Molar pregnancy can also cause early-onset preeclampsia. This condition causes high blood pressure and protein in your urine.
Read more about Preeclampsia – Symptoms, Signs, and Causes during pregnancy.
Molar pregnancy ultrasound
Ultrasound is part of the way your doctor will diagnose gestational trophoblastic disease.
A complete molar pregnancy is easier to detect than a partial molar pregnancy. It can usually be seen on ultrasound as early as eight or nine weeks.
In a healthy pregnancy, your doctor would point out the gestational sac, the yolk sac, and the fetal pole at 9 weeks.
In a complete molar pregnancy, these structures are absent and there’s only abnormal placental tissue that fills the uterine cavity.
In a partial molar pregnancy, the gestational sac and the fetal pole will be separate, and there might only be a thickening on the margin of the yolk sac, indicating further investigation is needed.
The ultrasound is only one tool your care provider will use to make a diagnosis for gestational trophoblastic disease. Most molar pregnancies are diagnosed in the first trimester.
Who is at risk for molar pregnancy?
Approximately 1 in every 1,000 pregnancies (0.1%) is diagnosed as a molar pregnancy. The risk factors for developing hydatidiform moles include maternal age and previous molar pregnancy.
Studies show women older than 35 years are more at risk for molar pregnancy.
There’s also evidence that women who have had a previous molar pregnancy are likely to have another. Repeat molar pregnancies occur in 1 out of every 100 women.
Molar pregnancies can happen even if you’ve previously had a normal pregnancy.
You can still have a normal pregnancy after a molar pregnancy, but your doctor might recommend waiting 6-12 months before trying to conceive again.
Treatment for molar pregnancy
Molar pregnancies need to be treated to prevent further complications. They can’t continue to full term.
In some cases, pregnancy loss will occur spontaneously with a miscarriage, possibly even before you realized that it was a molar pregnancy.
After you have been diagnosed with a molar pregnancy, if the pregnancy continues you will be given the option of having a dilatation and curettage (D&C).
This is a surgical procedure to remove the molar pregnancy.
You can read Dilatation and Curettage – What to Expect? to find out more.
Another option is to be given medication that will cause the uterus to contract and expel the tissue.
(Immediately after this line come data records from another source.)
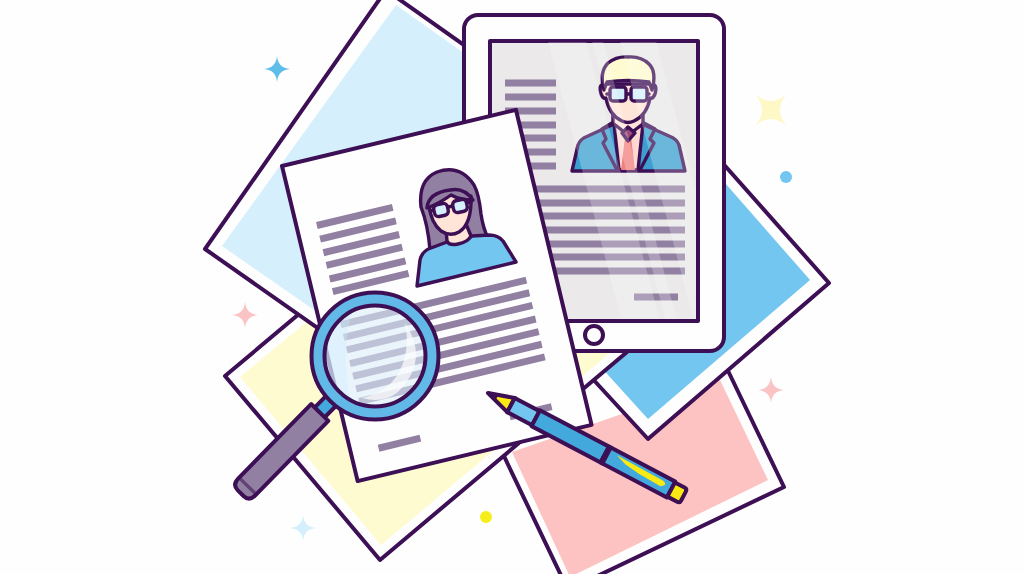
<!DOCTYPE html>
<html lang="en">
<head>
<meta charset="utf-8">
<title>Reviewing candidate résumés</title>
<style>
:root{--ink:#3d0f55;--paper:#fefefe;--sky:#d5f0fc;--blue:#72c6ef;--pen:#43a9dd;--suit:#3d9fd0;--cream:#fefbd0;--pink:#fdc3c2;--mauve:#9280a2;--screen:#ebe9e9;--skin:#ffe5d8;--yellow:#f8ea12}
html,body{margin:0;width:1024px;height:574px;overflow:hidden;background:var(--paper)}
svg{display:block}
.outline{stroke:var(--ink);stroke-width:4;stroke-linejoin:round;stroke-linecap:round}
.thin{stroke-width:3.4}
.white{fill:var(--paper)}
.sky{fill:var(--sky)}.blue{fill:var(--blue)}.pen-blue{fill:var(--pen)}.suit{fill:var(--suit)}
.cream{fill:var(--cream)}.pink{fill:var(--pink)}.mauve{fill:var(--mauve)}.skin{fill:var(--skin)}
.yellow{fill:var(--yellow)}.screen{fill:var(--screen)}.none{fill:none}
.text-lines{stroke:var(--mauve);stroke-width:7;fill:none}
</style>
</head>
<body>
<svg width="1024" height="574" viewBox="0 0 1024 574" role="img" aria-label="Two résumés, one on paper and one on a tablet, with a magnifying glass and a pen">
<defs>
  <path id="sparkle" d="M0-13Q1-1 13 0Q1 1 0 13Q-1 1-13 0Q-1-1 0-13Z"/>
  <clipPath id="screen-area"><rect x="492" y="42" width="204" height="277"/></clipPath>
  <clipPath id="glass-area"><circle cx="375" cy="356" r="51"/></clipPath>
</defs>

<g id="loose-sheets">
  <g id="pink-sheet">
    <polygon class="outline white" points="480,406 718,350 784,487 568,590"/>
    <polygon class="pink" points="512,452 720,380 768,480 570,577"/>
  </g>
  <g id="blue-sheet">
    <polygon class="outline white" points="640,70 829,283 648,439 520,300"/>
    <polygon class="blue" points="640,86 810,280 648,419 540,300"/>
  </g>
  <g id="cream-sheet">
    <polygon class="outline white" points="225,376 472,169 627,352 380,560"/>
    <polygon class="cream" points="240,377 472,185 611,352 381,545"/>
  </g>
  <g id="sky-sheet">
    <polygon class="outline white" points="386,-10 205,249 396,383 576,124"/>
    <polygon class="sky" points="396,5 222,246 396,367 560,121"/>
  </g>
</g>

<g id="tablet">
  <rect class="outline white" x="464" y="15" width="260" height="336" rx="14"/>
  <rect class="outline screen" x="490" y="41" width="208" height="280"/>
  <circle class="outline white" cx="594" cy="335" r="9"/>
  <path class="text-lines" d="M505 83h51M505 97h51M505 111h51M505 125h51M505 138h51M505 152h51M505 166h51M505 189h180M505 203h180M505 216h180M505 230h180M505 244h180M505 257h180M505 271h180M634 297h44"/>

  <g id="man-portrait" class="outline thin">
    <path class="suit" d="M572 171L578 145Q580 139 588 136L614 124H642L669 136Q677 139 679 145L685 171Z"/>
    <path class="skin" d="M613 106V124L628 137L643 124V106Z"/>
    <path fill="#fdd9d2" d="M614 124L619 170H638L643 124L628 135Z"/>
    <path fill="#f27f80" stroke="none" d="M625 137H631L635 170H621Z"/>
    <path fill="#9c4a78" d="M622 133L628 127L635 133L628 141Z"/>
    <path class="none" d="M612 123L602 129L606 139L603 143L617 170M644 123L655 129L650 139L654 143L640 170"/>
    <path class="skin" d="M605 84Q598 84 601 94Q603 99 606 98Q609 115 622 121Q628 124 634 121Q647 115 650 98Q653 99 655 94Q658 84 651 84Z"/>
    <path class="cream" d="M604 90Q599 72 608 63Q617 56 628 57Q641 56 649 64Q657 72 652 90L649 82Q628 79 607 82Z"/>
    <path class="none" d="M607 94H649"/>
    <rect class="sky" x="610" y="87" width="16" height="14" rx="3"/>
    <rect class="sky" x="631" y="87" width="16" height="14" rx="3"/>
  </g>

  <g id="screen-glare" clip-path="url(#screen-area)" fill="#fff" opacity=".24">
    <polygon points="548,41 586,41 660,321 622,321"/>
    <polygon points="592,41 603,41 677,321 666,321"/>
    <polygon points="620,41 656,41 698,200 698,321 694,321"/>
  </g>
</g>

<g id="paper-resume">
  <g transform="translate(282 166) rotate(-13.5)">
    <rect class="outline white" width="240.6" height="324"/>
    <path class="text-lines" d="M20 66h78M20 80h78M20 94h78M20 107h78M20 121h78M20 134h78M20 168h191M20 181h191M20 194h191M20 208h191M20 221h191M20 234h191M20 247h191M28 297h43M163 297h43"/>
  </g>
  <g id="woman-portrait" class="outline thin">
    <path class="mauve" d="M430 250Q428 225 421 207Q418 180 437 172Q460 164 474 185Q479 194 481 214Q483 228 488 238Z"/>
    <path class="blue" d="M417 286L420 260Q422 251 431 248L447 242Q458 246 472 236L489 235Q498 235 503 241L516 262Z"/>
    <path class="skin" d="M446 230L447 241Q449 246 458 244Q468 242 471 236L466 224Z"/>
    <path class="skin" d="M429 205Q431 223 441 231Q450 237 459 232Q472 224 471 196Q459 200 450 193Q442 202 429 205Z"/>
    <path class="mauve" d="M427 208Q428 193 450 190Q464 187 473 200Q460 200 451 195Q440 203 427 208Z"/>
    <path class="none" d="M430 211L471 202"/>
    <rect class="sky" x="434" y="204" width="14" height="12" rx="4" transform="rotate(-12 441 210)"/>
    <rect class="sky" x="453" y="200" width="14" height="12" rx="4" transform="rotate(-12 460 206)"/>
  </g>
</g>

<g id="magnifier">
  <g transform="translate(375 356) rotate(134.4)">
    <rect class="outline pen-blue" x="60" y="-7" width="24" height="14"/>
    <path class="outline mauve" d="M79-12H183Q192-12 192-4V4Q192 12 183 12H79Z"/>
    <path class="outline thin none" d="M182-12V12" opacity=".55"/>
  </g>
  <g clip-path="url(#glass-area)">
    <circle cx="375" cy="356" r="51" fill="#dceffa" opacity=".6"/>
    <path d="M320 300H356Q338 345 352 410H320Z" fill="#c9ecfb" opacity=".35"/>
    <path d="M405 323Q430 360 398 392Q383 404 362 398Q392 391 402 366Q410 345 405 323Z" fill="#fff" opacity=".7"/>
  </g>
  <circle class="none" cx="375" cy="356" r="57" stroke="#3d0f55" stroke-width="17"/>
  <circle class="none" cx="375" cy="356" r="57" stroke="#62b9e8" stroke-width="9"/>
</g>

<g id="pen" class="outline" transform="translate(488 393) rotate(27.8)">
  <path class="yellow" d="M0 0L26-8V8Z"/>
  <path fill="#3d0f55" stroke="none" d="M0 0L10-4V4Z"/>
  <path class="blue" d="M26-8H54V8H26Z"/>
  <rect class="pen-blue" x="54" y="-9" width="78" height="18"/>
  <path class="pen-blue" d="M132-9H207V9H132Z"/>
  <path class="none" d="M134-9V9"/>
  <path class="yellow" stroke="none" d="M143-5L196-4Q203-2 196 2L171 1L155-1Z"/>
  <path class="yellow" d="M207-8H218Q221-8 221-5V5Q221 8 218 8H207Z"/>
</g>

<g id="confetti">
  <use href="#sparkle" x="277" y="69" fill="#5fbdea"/>
  <use href="#sparkle" x="245" y="315" fill="#fbc4c4"/>
  <use href="#sparkle" x="303" y="528" fill="#d5f0fc"/>
  <use href="#sparkle" x="771" y="390" fill="#fbc4c4"/>
  <use href="#sparkle" transform="translate(771 110) rotate(45) scale(1.7)" fill="#fdf8c6"/>
  <circle cx="786" cy="177" r="6" fill="#72c6ef"/>
  <circle cx="486" cy="517" r="6" fill="#f6ee1a"/>
</g>
</svg>
</body>
</html>
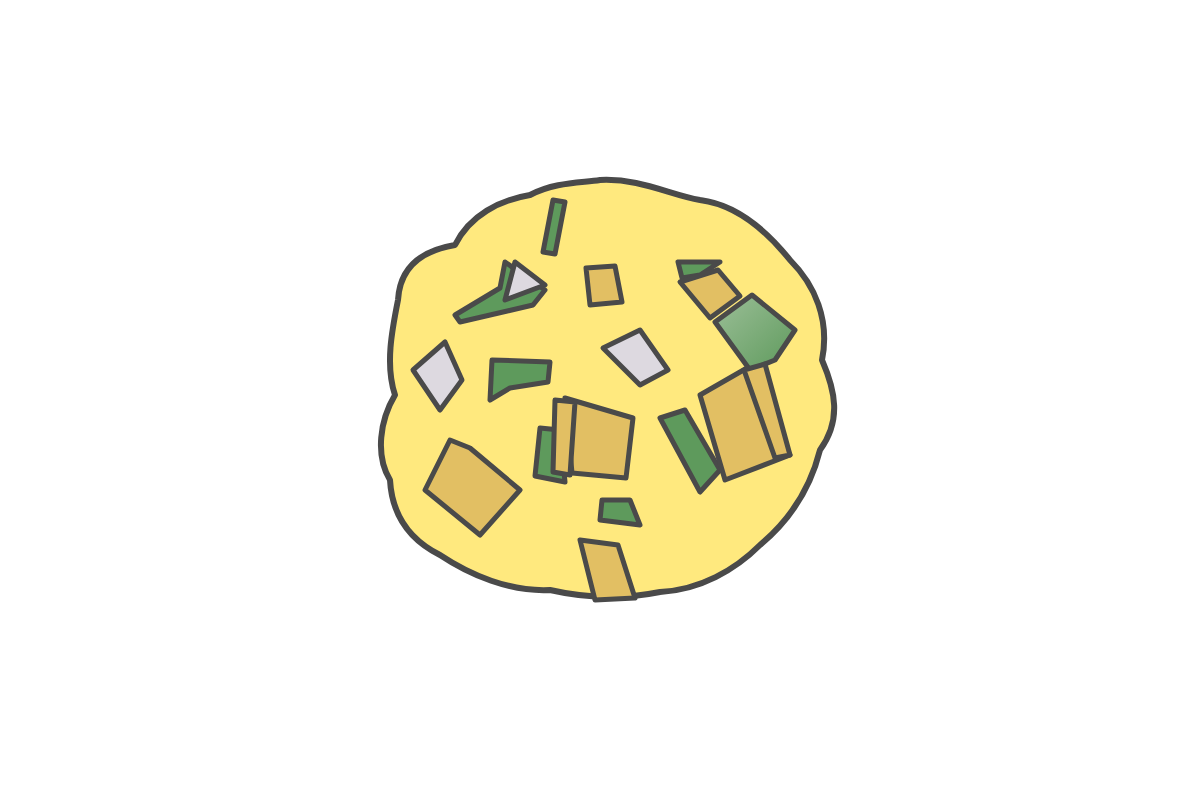
<!DOCTYPE html>
<html lang="en">
<head>
<meta charset="utf-8">
<title>Omelette Illustration</title>
<style>
:root{
  --bg:#ffffff;
  --egg:#ffe97e;
  --ink:#4a4a4a;
  --leek:#5e9a5c;
  --leek-light:#9cbf98;
  --potato:#e2bf63;
  --onion:#ddd9e0;
}
html,body{margin:0;padding:0;overflow:hidden;background:var(--bg);}
.canvas{width:1200px;height:789px;display:block;}
.egg{fill:var(--egg);stroke:var(--ink);stroke-width:6;stroke-linejoin:round;}
.bit{stroke:var(--ink);stroke-width:5;stroke-linejoin:round;}
.leek{fill:var(--leek);}
.potato{fill:var(--potato);}
.onion{fill:var(--onion);}
</style>
</head>
<body>
<svg class="canvas" viewBox="0 0 1200 789" role="img" aria-label="Omelette with leek, potato and onion pieces">
  <defs>
    <linearGradient id="leek-shine" x1="0" y1="0" x2="1" y2="1">
      <stop offset="0" stop-color="var(--leek-light)"/>
      <stop offset="1" stop-color="var(--leek)"/>
    </linearGradient>
  </defs>
  <path class="egg" d="M600 180 C640 178 670 195 700 200 C740 205 770 235 790 260 C815 285 830 320 822 360 C835 390 842 420 820 450 C810 490 790 520 760 545 C735 570 700 590 660 592 C620 600 585 598 550 590 C510 592 470 575 440 555 C410 540 392 515 390 480 C375 455 380 420 395 395 C385 365 392 330 398 300 C400 265 425 250 455 245 C470 215 500 200 530 195 C555 182 580 183 600 180 Z"/>
  <g class="bits">
    <polygon class="bit leek" points="553,200 565,202 555,254 543,252"/>
    <polygon class="bit leek" points="505,262 545,290 533,305 460,322 455,315 500,288"/>
    <polygon class="bit onion" points="515,262 545,285 505,300"/>
    <polygon class="bit potato" points="586,268 615,266 622,302 590,305"/>
    <polygon class="bit leek" points="678,262 720,262 700,275 682,278"/>
    <polygon class="bit potato" points="680,282 718,270 740,296 710,318"/>
    <polygon class="bit" fill="url(#leek-shine)" points="715,322 752,295 795,330 775,360 750,370"/>
    <polygon class="bit onion" points="413,370 445,342 462,380 440,410"/>
    <polygon class="bit leek" points="492,360 550,362 548,382 510,388 490,400"/>
    <polygon class="bit onion" points="603,348 640,330 668,370 640,385"/>
    <polygon class="bit leek" points="540,428 560,430 565,482 535,476"/>
    <polygon class="bit potato" points="565,398 633,418 626,478 572,473"/>
    <polygon class="bit potato" points="555,400 575,402 570,475 553,472"/>
    <polygon class="bit leek" points="660,418 685,410 720,470 700,492"/>
    <polygon class="bit potato" points="700,395 747,368 790,455 725,480"/>
    <polygon class="bit potato" points="744,370 765,364 790,455 775,458"/>
    <polygon class="bit potato" points="450,440 470,448 520,490 480,535 425,490"/>
    <polygon class="bit leek" points="602,500 630,500 640,525 600,520"/>
    <path class="bit potato" d="M580 540 L618 545 L635 598 L595 600 Z"/>
  </g>
</svg>
</body>
</html>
Whether this treatment is available to you will depend on how far into the pregnancy you are, and how large the molar pregnancy is.
Complications of molar pregnancies
Once the molar pregnancy has been removed, you will be monitored for any complications.
It’s possible for molar tissue to be missed during the D&C, and continue to grow. This is called persistent gestational trophoblastic neoplasia (GTN). It happens in up to 20% of complete molar pregnancies and up to 5% of partial molar pregnancies.
Your doctor or health care provider will monitor your hCG levels after the molar tissue has been removed, as persistently high levels can be a sign of GTN.
In some cases, if the molar pregnancy penetrated deep into the middle layer of the uterine wall (myometrium), it can cause persistent vaginal bleeding. This is known as an invasive hydatidiform mole and can be treated with chemotherapy or hysterectomy.
Very rarely, a cancerous form of GTN called choriocarcinoma can develop and spread to other organs in the body.
This is more likely with complete molar pregnancies than with partial. Choriocarcinoma is often successfully treated with different cancer drugs.
It’s shocking and disappointing to hear that you have a molar pregnancy as it will result in pregnancy loss. Rest assured, though; it can be treated and you will be able to get pregnant after a molar pregnancy.
Your ob-gyn or health care provider might recommend waiting at least six months before trying to conceive again and might also discuss blood tests for prenatal genetic testing.
Although the risk of having a repeat molar pregnancy is low, it’s higher if you have had a previous molar pregnancy.
Your care provider will also do early ultrasound scans in your next pregnancy to offer you reassurance of normal development and a healthy pregnancy.